But Burns' confident demeanor turned to anger when Clarence Harris, the counselor who was acting as chief "judge," sentenced the boys to seven days in isolation for each offense. "The maximum I can give is seven days," Harris told him.

"It doesn't make any sense," Burns said, leaping to his feet. "I'm the one down here who's possibly going to get my throat cut."

Joseph Eccles, another judge, also protested Harris' decision. He started screaming profanities and banging his fist on the Ping-Pong table.

Everyone started talking at once.

The third judge, counselor Morgan, chimed in: "I've broken my hand, my thumb, busted my jaw, cracked heads" while restraining boys. It was the scissors that bothered him. "To hear about the threat of an assault on one of us doesn't sit well."

Burns urged Harris to place the youths in isolation for longer than the court-imposed limits.

He said there was no reason to worry about violating the rules because any appeal would come too late -- the boys would already have served their sentences. "You can't do that!" interrupted Shust, the lawyer representing the boys.

"Let's go for it," Burns countered.

Burns then proposed that the boys serve their time in Burns' unit, rather than the special isolation cottage. "Let them stay right here!" he insisted. "Right here!"

Harris tried to quiet the ruckus and end the hearing. Shust spoke up, "I'd like to say something to the panel. I've heard that a few of the boys were visited before the hearing by various counselors, who were choking them, slapping them around, threatening them . . . "

Burns broke in, shouting: "You say you're an advocate for the students? Why not also be an advocate for the staff? We need some help. This is a maximum security institution and it's treated like a playground!"

Harris decided that the boys would serve their time away from Burns, in special detention unit 10A. Getting Respect

Among the counselors at Oak Hill, one of the most outspoken critics of the disciplinary system is Baker, the counselor who saw the youth with liquor on the football field, got mad and knocked him down.

Baker said he has a special insight into how delinquents should be handled: He was one himself. Years ago, Baker said, as a teen-age gang member in Washington, he was convicted on an assault charge and served time in Cedar Knoll. Now 43, he says: "I think like they do. I think faster than they do. And the thoughts they're thinking, I've thought them ten thousand times."
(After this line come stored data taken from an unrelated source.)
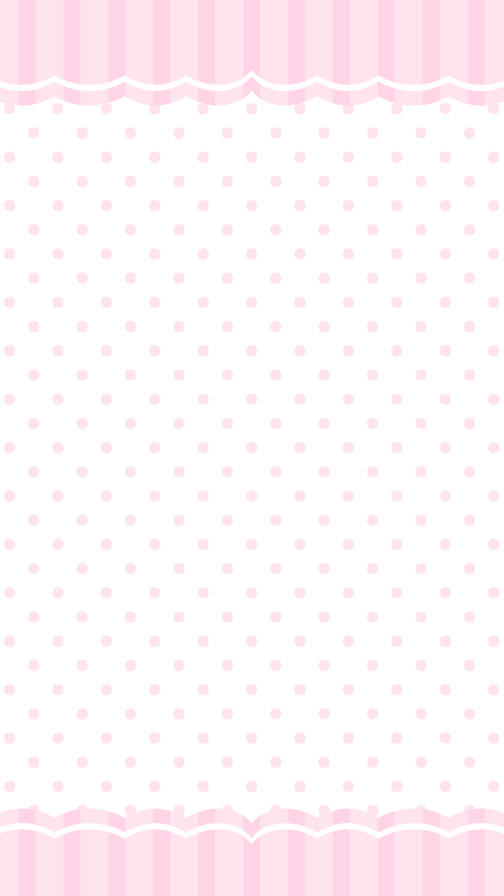
This pattern is drawn by a WebGL 1 fragment shader. Its source:

```glsl
precision highp float;
// Pale polka dots on white between two scalloped, striped pink borders.
// A diagonal lattice gives the dots; one mirrored lobe profile gives both
// border edges and their white piping. Lengths are in canvas widths.
uniform vec2 u_resolution;

float hash(vec2 cell) {
  return fract(sin(dot(cell, vec2(12.7, 78.2))) * 4375.5);
}

// Antialiased coverage of a signed distance
float fill(float dist) {
  float pixel = 1.0 / u_resolution.x;
  return 1.0 - smoothstep(-0.75 * pixel, 0.75 * pixel, dist);
}

// Staggered dots, each between a circle and a soft square
float polkaDots(vec2 p) {
  const float spacing = 0.04803;
  vec2 q = p / spacing;
  vec2 r = 0.5 * vec2(q.x + q.y, q.x - q.y);
  vec2 cell = floor(r + 0.5);
  vec2 f = r - cell;
  vec2 d = abs(vec2(f.x + f.y, f.x - f.y)) * spacing;
  vec2 corner = max(d - 0.005, 0.0);
  float square = length(corner) - 0.0055;
  return fill(mix(length(d) - 0.0112, square, 0.6 * hash(cell)));
}

// Depth of the border edge at horizontal offset x from the middle
float scallop(float x) {
  float d = abs(x);
  float bend = (d - 0.25) / 0.07;
  float t = fract((d + 0.0085 * exp(-bend * bend)) / 0.1303);
  float lobe = 0.0185 * 4.0 * t * (1.0 - t);
  return 0.191 + lobe - 0.011 * exp(-d / 0.016);
}

// Striped border with white piping; depth is measured from the canvas edge
vec3 addBorder(vec3 base, float x, float depth) {
  const vec3 palePink = vec3(1.0, 0.89, 0.93);
  const vec3 deepPink = vec3(1.0, 0.83, 0.90);
  float stripe = abs(fract(x / 0.0891 + 0.5) - 0.5) * 0.0891;
  vec3 cloth = mix(palePink, deepPink, fill(stripe - 0.0167));
  float edge = depth - scallop(x);
  float piping = fill(abs(edge + 0.035) - 0.0062);
  cloth = mix(cloth, vec3(1.0), piping);
  return mix(base, cloth, fill(edge));
}

void main() {
  vec2 p = gl_FragCoord.xy / u_resolution.x;
  float height = u_resolution.y / u_resolution.x;
  vec2 centred = p - vec2(0.4992, 0.5 * height + 0.0008);

  // Dotted ground
  vec3 color = mix(vec3(1.0), vec3(1.0, 0.89, 0.93), polkaDots(centred));

  // Top border, then the slightly shallower bottom one
  color = addBorder(color, centred.x, height - p.y);
  color = addBorder(color, centred.x, p.y + 0.036);

  gl_FragColor = vec4(color, 1.0);
}
```
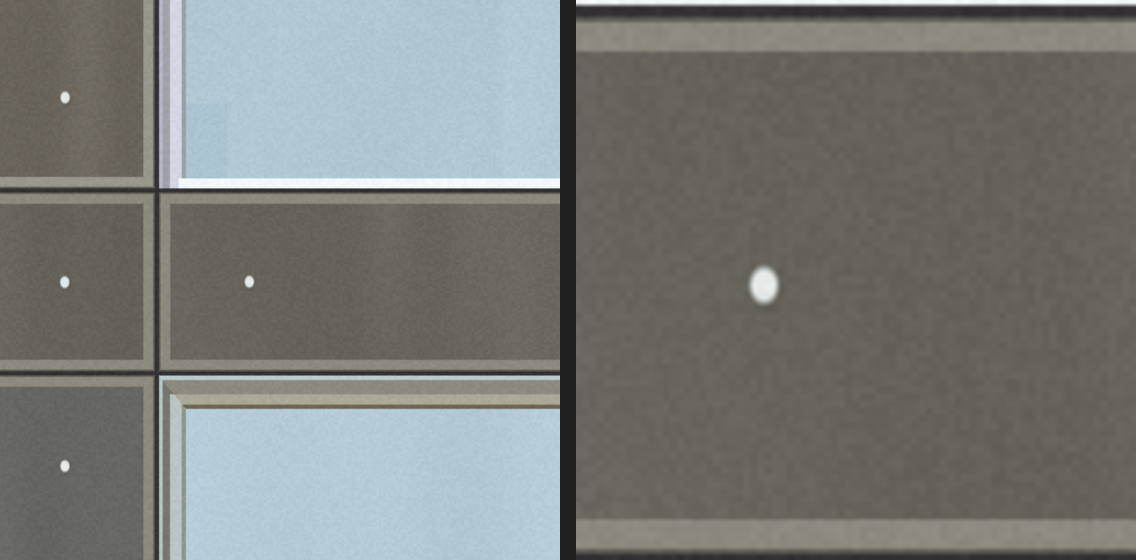
Left, the full canvas; right, a detail of the centre.
A WebGL 2 fragment shader for this pattern:

```glsl
#version 300 es
precision highp float;
// Facade grid: grey bolted panels with pale rims, dark joints and framed blue windows.

#define SEAM_X 0.280
#define BAND_Y 0.4967
#define BAND_HALF 0.1633
#define SEAM_HALF 0.0036
#define RIM_OUTER 0.0065
#define RIM_INNER 0.0240
#define BOLT_OFFSET 0.1645
#define BOLT_PITCH 0.3300
#define BOLT_SIZE vec2(0.0098, 0.0125)
#define GRAIN 0.035
#define STREAK 0.045
#define SOFTNESS 0.0018

uniform vec2 u_resolution;
out vec4 outColor;

const vec3 PANEL = vec3(0.41, 0.40, 0.37);
const vec3 RIM = vec3(0.55, 0.54, 0.50);
const vec3 JOINT = vec3(0.20, 0.19, 0.20);
const vec3 GLASS = vec3(0.69, 0.78, 0.83);
const vec3 BOLT = vec3(0.89, 0.92, 0.92);
const vec3 SILL = vec3(0.95, 0.97, 0.98);

float hash(vec2 p) {
    vec3 q = fract(vec3(p.xyx) * 0.1031);
    q += dot(q, q.yzx + 33.33);
    return fract((q.x + q.y) * q.z);
}

float noise(vec2 p) {
    vec2 i = floor(p), f = fract(p);
    f = f * f * (3.0 - 2.0 * f);
    vec2 e = vec2(0.0, 1.0);
    return mix(mix(hash(i), hash(i + e.yx), f.x),
               mix(hash(i + e.xy), hash(i + e.yy), f.x), f.y);
}

// Soft step: 0 below zero, 1 above it.
float edge(float d) {
    float w = max(SOFTNESS, 0.8 / min(u_resolution.x, u_resolution.y));
    return smoothstep(-w, w, d);
}

// Metal panel; gap holds the distances to the nearest joints.
vec3 panel(vec2 p, vec2 gap, vec2 id) {
    float streak = noise(vec2(p.x * 13.0, p.y * 1.2) + id * 17.0) - 0.5;
    vec3 face = PANEL + STREAK * streak + 0.015 * (hash(id + 5.0) - 0.5);
    face += vec3(0.014, 0.004, -0.008) * id.y;
    float d = min(gap.x, gap.y);
    vec3 rim = RIM + 0.05 * max(-id.x * id.y, 0.0);
    vec3 col = mix(JOINT, PANEL * 0.9, edge(d - SEAM_HALF));
    col = mix(col, rim, edge(d - RIM_OUTER));
    return mix(col, face, edge(d - RIM_INNER));
}

// Bolt head with a small shadow at its lower right.
vec3 addBolt(vec3 col, vec2 q, vec2 id) {
    vec2 jitter = 0.002 * (vec2(hash(id), hash(id + 9.0)) - 0.5);
    vec2 r = q - jitter;
    float shade = 1.0 - smoothstep(0.5, 1.5, length((r - vec2(0.002, -0.003)) / BOLT_SIZE));
    float head = 1.0 - smoothstep(0.55, 1.1, length(r / BOLT_SIZE));
    vec3 tint = BOLT + 0.05 * (hash(id + 3.0) - 0.5) * vec3(1.0, 0.0, -1.0);
    col = mix(col, PANEL * 0.78, 0.5 * shade);
    return mix(col, tint, head);
}

// Paints one nested frame step inside the given side and head insets.
vec3 frameStep(vec3 col, vec3 side, vec3 head, vec2 gap, vec2 inset, float onHead) {
    vec2 d = gap - inset;
    return mix(col, mix(side, head, onHead), edge(min(d.x, d.y)));
}

// Pane with broad, faint vertical reflections.
vec3 glass(vec2 p, float upper) {
    vec3 col = GLASS + 0.035 * (noise(vec2(p.x * 6.0, p.y * 1.5) + upper * 7.0) - 0.5);
    col += 0.012 * (1.0 - upper);
    col += 0.02 * upper * smoothstep(0.88, 0.91, p.x);
    vec2 corner = vec2(0.405, 0.815) - p;
    return col - vec3(0.022, 0.016, 0.012) * upper * edge(min(corner.x, corner.y));
}

vec3 window(vec2 p, vec2 gap, float upper) {
    // Only the lower window shows its head; the upper one shows its sill.
    vec2 inner = vec2(gap.x, mix(gap.y, 1.0, upper));
    float onHead = edge(inner.x * 1.22 - inner.y) * (1.0 - upper);
    vec3 lip = mix(vec3(0.70, 0.78, 0.76), vec3(0.72, 0.72, 0.78), upper);
    vec3 groove = mix(vec3(0.46, 0.46, 0.43), vec3(0.62, 0.64, 0.67), upper);
    vec3 jamb = mix(vec3(0.73, 0.77, 0.77), vec3(0.83, 0.84, 0.89), upper);
    vec3 seal = mix(vec3(0.54, 0.59, 0.55), vec3(0.58, 0.64, 0.63), upper);

    vec3 col = JOINT;
    col = frameStep(col, lip, vec3(0.72, 0.80, 0.82), inner, vec2(0.0040), onHead);
    col = frameStep(col, groove, vec3(0.55, 0.54, 0.50), inner, vec2(0.0105, 0.0120), onHead);
    col = frameStep(col, jamb, vec3(0.67, 0.66, 0.60), inner, vec2(0.0235, 0.0375), onHead);
    col = frameStep(col, seal, vec3(0.43, 0.39, 0.33), inner, vec2(0.0445, 0.0560), onHead);
    vec3 pane = glass(p, upper);
    col = frameStep(col, pane, pane, inner, vec2(0.0520, 0.0635), onHead);

    // Bright sill above its thin dark joint.
    float sill = edge(gap.x - 0.039) * edge(0.0215 - gap.y) * upper;
    col = mix(col, SILL, sill);
    return mix(col, JOINT, upper * (1.0 - edge(gap.y - SEAM_HALF)));
}

void main() {
    vec2 p = gl_FragCoord.xy / u_resolution;
    vec2 q = p - vec2(SEAM_X, BAND_Y);
    vec2 gap = vec2(abs(q.x), abs(abs(q.y) - BAND_HALF));
    float row = abs(q.y) < BAND_HALF ? 0.0 : sign(q.y);
    vec2 id = vec2(q.x < 0.0 ? -1.0 : 1.0, row);

    vec3 col;
    if (id.x > 0.0 && row != 0.0) {
        col = window(p, gap, step(0.0, row));
    } else {
        col = panel(p, gap, id);
        col = addBolt(col, q - vec2(id.x * BOLT_OFFSET, row * BOLT_PITCH), id);
    }
    // Fine surface grain.
    col += GRAIN * (noise(p * 230.0) - 0.5);
    outColor = vec4(clamp(col, 0.0, 1.0), 1.0);
}
```
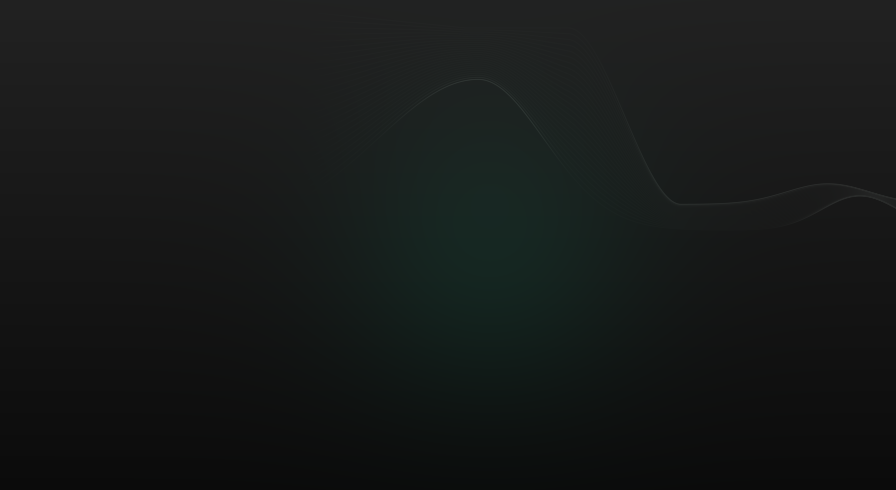
Write a Shadertoy shader that draws this background.

```glsl
float bell(float x, float center, float width) {
    float t = (x - center) / width;
    return exp(-t * t);
}

// Lower edge of the ribbon: a lopsided crest, then a small swell
float lowerEdge(float x) {
    float crestWidth = x < 0.976 ? 0.29 : 0.189;
    return 0.53 + 0.308 * bell(x, 0.976, crestWidth) + 0.07 * bell(x, 1.755, 0.11);
}

// Upper edge of the ribbon: a high shelf falling into a shallow trough
float upperEdge(float x) {
    float shelf = 0.36 * (1.0 - smoothstep(1.16, 1.39, x));
    return 0.583 + shelf + 0.042 * bell(x, 1.69, 0.12) + 0.1 * max(0.95 - x, 0.0);
}

// Soft strands spread evenly between the two edges
float ribbon(vec2 p) {
    const int STRANDS = 26;
    float stepX = 0.002;
    float low = lowerEdge(p.x);
    float high = upperEdge(p.x);
    float lowSlope = (lowerEdge(p.x + stepX) - low) / stepX;
    float highSlope = (upperEdge(p.x + stepX) - high) / stepX;
    float width = max(0.0022, 0.8 / iResolution.y);

    // Each edge shines along its own stretch of the ribbon
    float lowShine = smoothstep(0.74, 0.96, p.x) * (1.0 - smoothstep(1.06, 1.17, p.x))
                   + smoothstep(1.56, 1.72, p.x);
    float highShine = smoothstep(1.2, 1.38, p.x);
    float innerShine = 0.14 * smoothstep(0.6, 0.76, p.x);

    float light = 0.0;
    for (int i = 0; i < STRANDS; i++) {
        float k = float(i) / float(STRANDS - 1);
        float slope = mix(lowSlope, highSlope, k);
        float d = abs(p.y - mix(low, high, k)) * inversesqrt(1.0 + slope * slope);
        float shine = innerShine + lowShine * pow(1.0 - k, 24.0) + highShine * pow(k, 24.0);
        light += shine * (1.0 - smoothstep(0.0, width, d));
    }
    return min(light, 1.2);
}

void mainImage(out vec4 fragColor, in vec2 fragCoord) {
    vec2 p = fragCoord / iResolution.y;
    p.x += 0.5 * (1.8286 - iResolution.x / iResolution.y);

    // Charcoal falling to near black
    vec3 color = vec3(mix(0.043, 0.131, p.y));

    // Deep green glow
    float glow = bell(length(p - vec2(1.0, 0.475)), 0.0, 0.31);
    color += vec3(0.0, 0.067, 0.047) * glow;

    // Fine pale strands
    color += vec3(0.055, 0.06, 0.057) * ribbon(p);

    fragColor = vec4(color, 1.0);
}
```
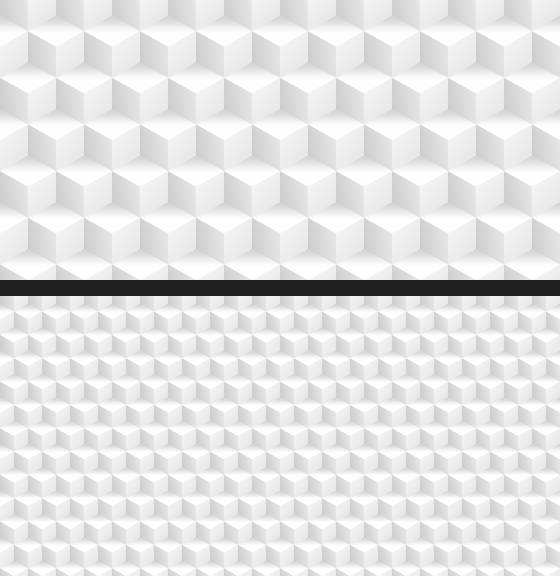
Top: one tile. Bottom: repeated 2 by 2.
A WebGL 1 fragment shader for this pattern:

```glsl
precision highp float;
// Tiling wall of stacked white cubes with soft shading in the inner corners.

uniform vec2 u_resolution;

#define COLUMNS 10.0        // cubes across
#define ROWS 6.0            // cube rows, even so the stagger wraps
#define ROW_OFFSET 0.33333  // height of the lowest row line, in rows
#define TOP_LIGHT 0.995
#define TOP_SHADOW 0.83
#define LEFT_LIGHT 0.905
#define LEFT_SHADOW 0.82
#define RIGHT_LIGHT 0.955
#define RIGHT_SHADOW 0.905
#define FOOT_SHADE 0.02     // darkening toward the foot of the left face
#define SAMPLES 4           // antialiasing samples per axis

// Top face: height runs from -1 at the front corner to 1 at the back corner.
float topShade(float height) {
  return mix(TOP_LIGHT, TOP_SHADOW, smoothstep(-0.2, 1.0, height));
}

// Side faces: outward is 0 at the front edge and 1 at the inner corner,
// drop is 0 at the upper edge and 1 at the foot.
float sideShade(float side, float outward, float drop) {
  float left = mix(LEFT_LIGHT, LEFT_SHADOW, outward) - FOOT_SHADE * drop;
  float right = mix(RIGHT_LIGHT, RIGHT_SHADOW, 0.6 * drop + 0.4 * outward);
  return side < 0.0 ? left : right;
}

float cubeWall(vec2 uv) {
  vec2 grid = uv * vec2(COLUMNS, ROWS) - vec2(0.0, ROW_OFFSET);

  // Each strip hangs below the widest line of its row of top faces.
  float row = ceil(grid.y);
  float below = row - grid.y;
  float side = fract(grid.x + 0.5 * mod(row, 2.0)) - 0.5;
  float outward = 2.0 * abs(side);

  // A strip holds front half tops, side faces, then back half tops.
  float upperEdge = (1.0 - outward) / 3.0;
  float drop = (below - upperEdge) * 1.5;
  if (drop < 0.0) return topShade(-3.0 * below);
  if (drop > 1.0) return topShade(3.0 * (1.0 - below));
  return sideShade(side, outward, drop);
}

void main() {
  // Average a regular grid of samples inside the pixel.
  float shade = 0.0;
  for (int j = 0; j < SAMPLES; j++) {
    for (int i = 0; i < SAMPLES; i++) {
      vec2 jitter = (vec2(float(i), float(j)) + 0.5) / float(SAMPLES) - 0.5;
      shade += cubeWall((gl_FragCoord.xy + jitter) / u_resolution);
    }
  }
  gl_FragColor = vec4(vec3(shade / float(SAMPLES * SAMPLES)), 1.0);
}
```
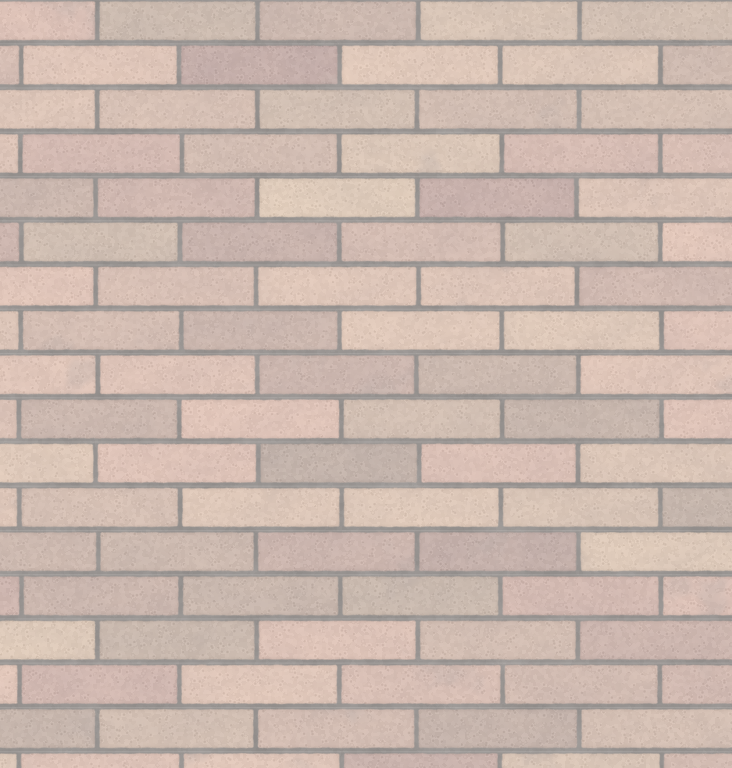
A Shadertoy shader for this texture:

```glsl
// Pale, weathered brick wall in running bond with recessed grey mortar.

float hash(vec2 p) {
    p = fract(p * vec2(0.1031, 0.1137));
    p += dot(p, p.yx + 33.33);
    return fract((p.x + p.y) * p.x * 17.3);
}

// Layered sines: soft stains, roughly -1 to 1.
float stain(vec2 p) {
    float sum = 0.0, gain = 0.5;
    for (int k = 0; k < 4; k++) {
        sum += gain * sin(p.x + 1.7 * sin(p.y * 0.8)) * cos(p.y + 1.3 * sin(p.x * 0.7));
        p = mat2(1.5, 1.1, -1.1, 1.5) * p + 2.3;
        gain *= 0.6;
    }
    return sum;
}

// Cellular noise: x is the distance to the nearest grain, y its random value.
vec2 grains(vec2 p) {
    vec2 cell = floor(p), nearest = vec2(9.0, 0.0);
    for (int j = -1; j <= 1; j++)
    for (int i = -1; i <= 1; i++) {
        vec2 id = cell + vec2(i, j) + 40.0;
        vec2 centre = id - 40.0 + vec2(hash(id), hash(id + 71.7));
        float d = length(p - centre);
        if (d < nearest.x) nearest = vec2(d, hash(id + 19.3));
    }
    return nearest;
}

// Small sideways shift of each upright joint.
float jointShift(float column, float row) {
    return 0.02 * (hash(vec2(column + 31.0, row + 57.0)) - 0.5);
}

void mainImage(out vec4 fragColor, in vec2 fragCoord) {
    vec2 p = fragCoord / iResolution.y;
    p.y = 1.0 - p.y;
    float aa = 17.36 / iResolution.y;

    // Brick layout: courses count downward, alternate ones shift by half.
    float course = p.y * 17.36 + 0.03;
    float row = floor(course);
    float along = p.x * 4.79 - (mod(row, 2.0) < 0.5 ? 0.605 : 0.125);
    float column = floor(along);
    vec2 local = vec2(along - column, course - row);
    vec2 id = vec2(column, row) + 11.0;

    // Rounded box in course heights, with slightly worn edges.
    float left = jointShift(column, row), right = 1.0 + jointShift(column + 1.0, row);
    vec2 centre = vec2(0.5 * (left + right), 0.5);
    vec2 halfSize = vec2((right - left) * 1.81 - 0.052, 0.435);
    vec2 offset = (local - centre) * vec2(3.62, 1.0);
    vec2 q = abs(offset) - halfSize + 0.04;
    float edge = length(max(q, 0.0)) + min(max(q.x, q.y), 0.0) - 0.04;
    edge += 0.012 * stain(p * 190.0);

    // Fired clay: tone and hue per brick, stains, then grain.
    float seed = hash(id);
    float hue = hash(id + 23.0) - 0.5;
    float blotch = stain(offset * vec2(1.6, 2.6) + seed * 40.0);
    float age = pow(seed, 1.5) + 0.16 * blotch;
    vec3 clay = mix(vec3(0.878, 0.785, 0.730), vec3(0.765, 0.692, 0.668), age);
    clay += hue * vec3(0.012, -0.022, -0.002);
    float smudge = smoothstep(0.25, 0.75, stain(offset * 1.3 + hue * 60.0));
    clay = mix(clay, vec3(0.74, 0.69, 0.67), 0.35 * smudge * step(0.55, hash(id + 47.0)));
    vec2 grain = grains(p * 215.0);
    clay += 0.045 * (grain.y - 0.5);
    clay -= 0.07 * step(0.88, grain.y) * smoothstep(0.6, 0.1, grain.x);
    clay += 0.035 * step(grain.y, 0.06) * smoothstep(0.5, 0.1, grain.x);
    clay -= 0.025 * smoothstep(-0.09, 0.0, edge);

    // Mortar: shaded under each brick, paler above the next one.
    float pale = smoothstep(0.06, 0.0, local.y) * smoothstep(-0.01, 0.03, local.y);
    vec3 mortar = vec3(0.595, 0.578, 0.568) + 0.07 * pale;
    mortar += 0.035 * stain(p * 38.0) + 0.02 * (grain.y - 0.5);

    float cover = smoothstep(0.012 + 0.5 * aa, -0.012 - 0.5 * aa, edge);
    fragColor = vec4(mix(mortar, clay, cover), 1.0);
}
```
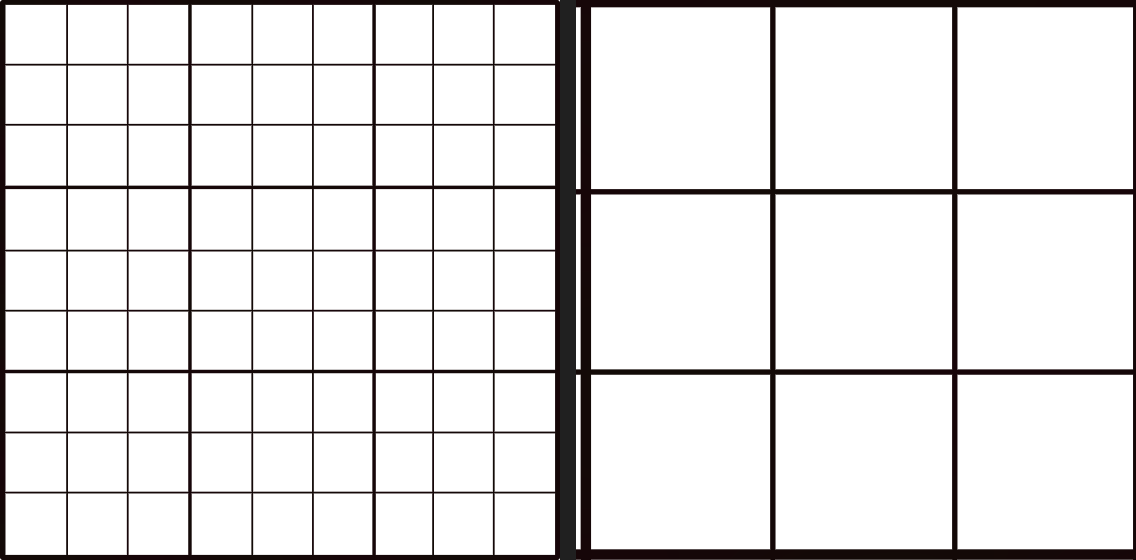
Left, the full canvas; right, a detail of the centre.
Reproduce this pattern procedurally as a three.js fragment shader.

```glsl
varying vec2 vUv;

// Antialiased fill of a signed distance
float fill(float dist) {
  return clamp(0.5 - dist / fwidth(vUv.x), 0.0, 1.0);
}

// Vertical and horizontal line through a point
float cross2(vec2 center, float halfWidth) {
  vec2 dist = abs(vUv - center) - halfWidth;
  return max(fill(dist.x), fill(dist.y));
}

float boxDistance(vec2 p, vec2 halfSize) {
  vec2 q = abs(p) - halfSize;
  return length(max(q, 0.0)) + min(max(q.x, q.y), 0.0);
}

void main() {
  float ink = 0.0;

  // Thin cell lines: two per block, with slightly uneven block spacing
  for (int i = 0; i < 3; i++) {
    float block = float(i);
    vec2 first = vec2(0.1198, 0.1204) + block * vec2(0.3268, 0.3284)
               + block * (2.0 - block) * vec2(0.0039, -0.0036);
    ink = max(ink, cross2(first, 0.0016));
    ink = max(ink, cross2(first + vec2(0.1083, 0.1073), 0.0016));
  }

  // Medium lines between the three by three blocks
  for (int i = 0; i < 2; i++) {
    ink = max(ink, cross2(vec2(0.3392, 0.3366) + float(i) * 0.3288, 0.0031));
  }

  // Heavy frame, with barely rounded outer corners
  vec2 fromCenter = vUv - 0.5;
  float inside = fill(boxDistance(fromCenter - vec2(0.0005, 0.0002), vec2(0.4907, 0.4911)));
  float sheet = fill(boxDistance(fromCenter, vec2(0.495)) - 0.005);
  ink = max(ink, 1.0 - inside) * sheet;

  // Warm black ink with a faint drift of hue
  float drift = sin(vUv.x * 17.0 + 2.0 * sin(vUv.y * 11.0)) * sin(vUv.y * 23.0 + 1.0);
  vec3 inkColor = vec3(0.08, 0.03, 0.03) + drift * vec3(-0.01, 0.012, -0.004);

  gl_FragColor = vec4(mix(vec3(1.0), inkColor, ink), 1.0);
}
```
Baker, who has worked in D.C.'s juvenile institutions for 17 years, walks the grounds, unafraid to display his strength or intimidating presence even in front of a visitor. He weighs more than 300 pounds, wears gold chains and has a black beard.

"I'm the person that you'll hear the best things about, and the bad things about," Baker said. "The kids respect me because I'm so strong."

One day recently, he exploded at several youths as they lounged on a picnic table top. "I'll break your face!" he boomed. He later said that he never allows his own children to sit on furniture.

Baker has been the subject of two formal abuse complaints this year. He denies both.

One incident took place Feb. 5. Baker saw a boy eating cookies in the gym, which is not allowed. He grabbed him and then allegedly dragged him to a nearby bathroom, hit him in the face and pushed his head against the wall. Baker disputes attacking the boy, saying he only knocked the food from the boy's hand.

"I would never in my life say I abuse anyone. But it was times that I had to physically restrain some guys," he said.

The constraints on counselors are among the reasons Baker says he feels pessimistic about the future of youths at Oak Hill. The rules do nothing to change their behavior, he said.

"Give me three years: Thirty percent of them will be dead. Forty percent of them will be in jail. And the rest of them will be standing on the street corner somewhere," he said.

Baker said the football player he knocked down is now at Lorton Reformatory, an adult prison. He added: "If we'd go back to some of the things that we used to do in the old days we would be a better institution."

About the old days, there is little disagreement among the staff. Back then, said counselor Joseph Eccles, "The only thing that they respected was a hard right. I hate to say that . . . That's the only thing they respected."